The expressionistic, stylised visual brilliance (courtesy of Australian cinematographer Christopher Doyle) of Happy Together
is so breathtaking and enveloping it nearly detracts from this startling, queasy, despairing glimpse at a gay relationship gone amok. Director Wong Kar-Wai (Chungking Express
, Fallen Angels
) won the Best Director Prize at Cannes in 1997, surprising many; but on viewing the film it's easy to see why. The subject matter may not be the easiest to swallow--any relationship on the rocks sometimes gets dirty and pathetically disturbing--but there is a universality to Happy Together
that rings true and real and less like an edition of The Honeymooners
than isolation tinged with the embarrassment of intimacy. Ho (Leslie Cheung) and Lai (Tony Leung) have left Hong Kong for Buenos Aires. The journey is another in Ho's attempts to "start over". But their initial optimism is short-lived, and once they become dislocated strangers in this strange land it only further thrusts the two into their already co-dependent dark love affair.

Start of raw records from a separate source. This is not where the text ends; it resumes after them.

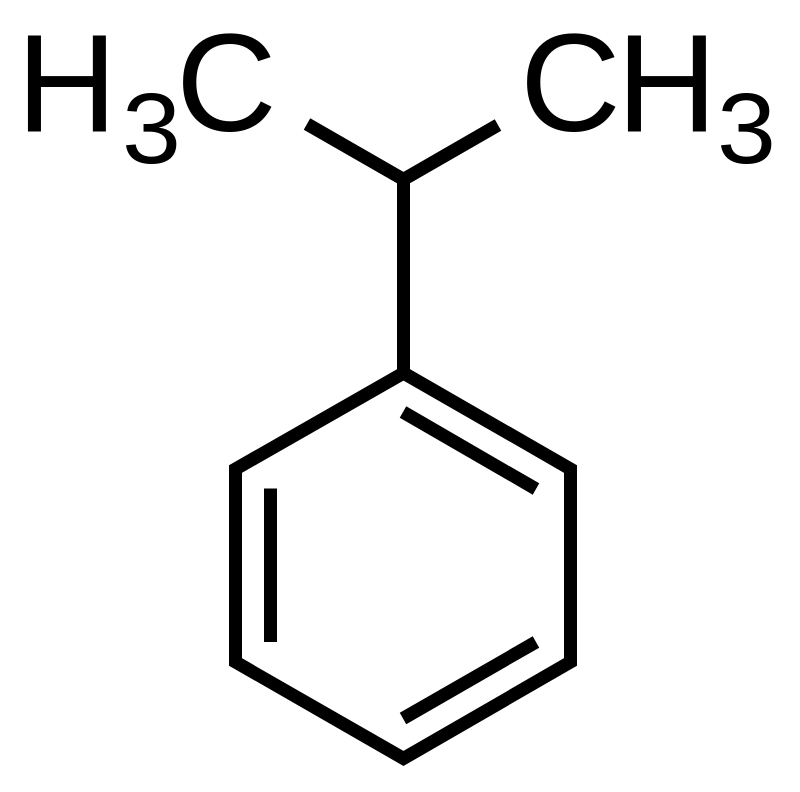
<!DOCTYPE html>
<html lang="en">
<head>
<meta charset="utf-8">
<title>Skeletal formula</title>
<style>
:root { --ink: #000; --paper: #fff; }
html, body { margin: 0; overflow: hidden; background: var(--paper); }
.formula { display: block; width: 800px; height: 792px; }
.bonds { fill: none; stroke: var(--ink); stroke-width: 13; stroke-linejoin: miter; }
.atoms { fill: var(--ink); font-family: "Liberation Sans", Arial, sans-serif; font-size: 139.5px; }
.count { font-size: 100px; }
</style>
</head>
<body>
<svg class="formula" viewBox="0 0 800 792" role="img" aria-label="Skeletal formula: benzene ring with an isopropyl group">
  <g class="bonds">
    <path class="methyl-bonds" d="M307 124 L403.5 179.5 L498 125"/>
    <path class="stem" d="M403.5 179 V374"/>
    <polygon class="ring" points="403.5,373 570.5,469 570.5,662 403.5,758.5 235.5,662 235.5,469"/>
    <path class="double-bonds" d="M403 412 L536 489 M536 642 L403 718.5 M270.5 642 V488.5"/>
  </g>
  <g class="atoms">
    <g class="methyl-left">
      <text x="16.5" y="131">H</text>
      <text class="count" x="122" y="162.5" textLength="59" lengthAdjust="spacingAndGlyphs">3</text>
      <text x="176" y="131">C</text>
    </g>
    <g class="methyl-right">
      <text x="520" y="131">C</text>
      <text x="616.5" y="131">H</text>
      <text class="count" x="717" y="162.5" textLength="59" lengthAdjust="spacingAndGlyphs">3</text>
    </g>
  </g>
</svg>
</body>
</html>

But like all crazy love, the trip through masochistic hell--from violence to apathy--leads to self-enlightenment, and Wong Kar-Wai's gorgeous, grasping film is true, tricky, difficult and emotionally wrought, aided by Hong Kong superstars Cheung and Leung, who contribute greatly to creating a work that is exceptional--and lump-in-throat brutal--in image, story and performance. --Paula Nechak, Amazon.com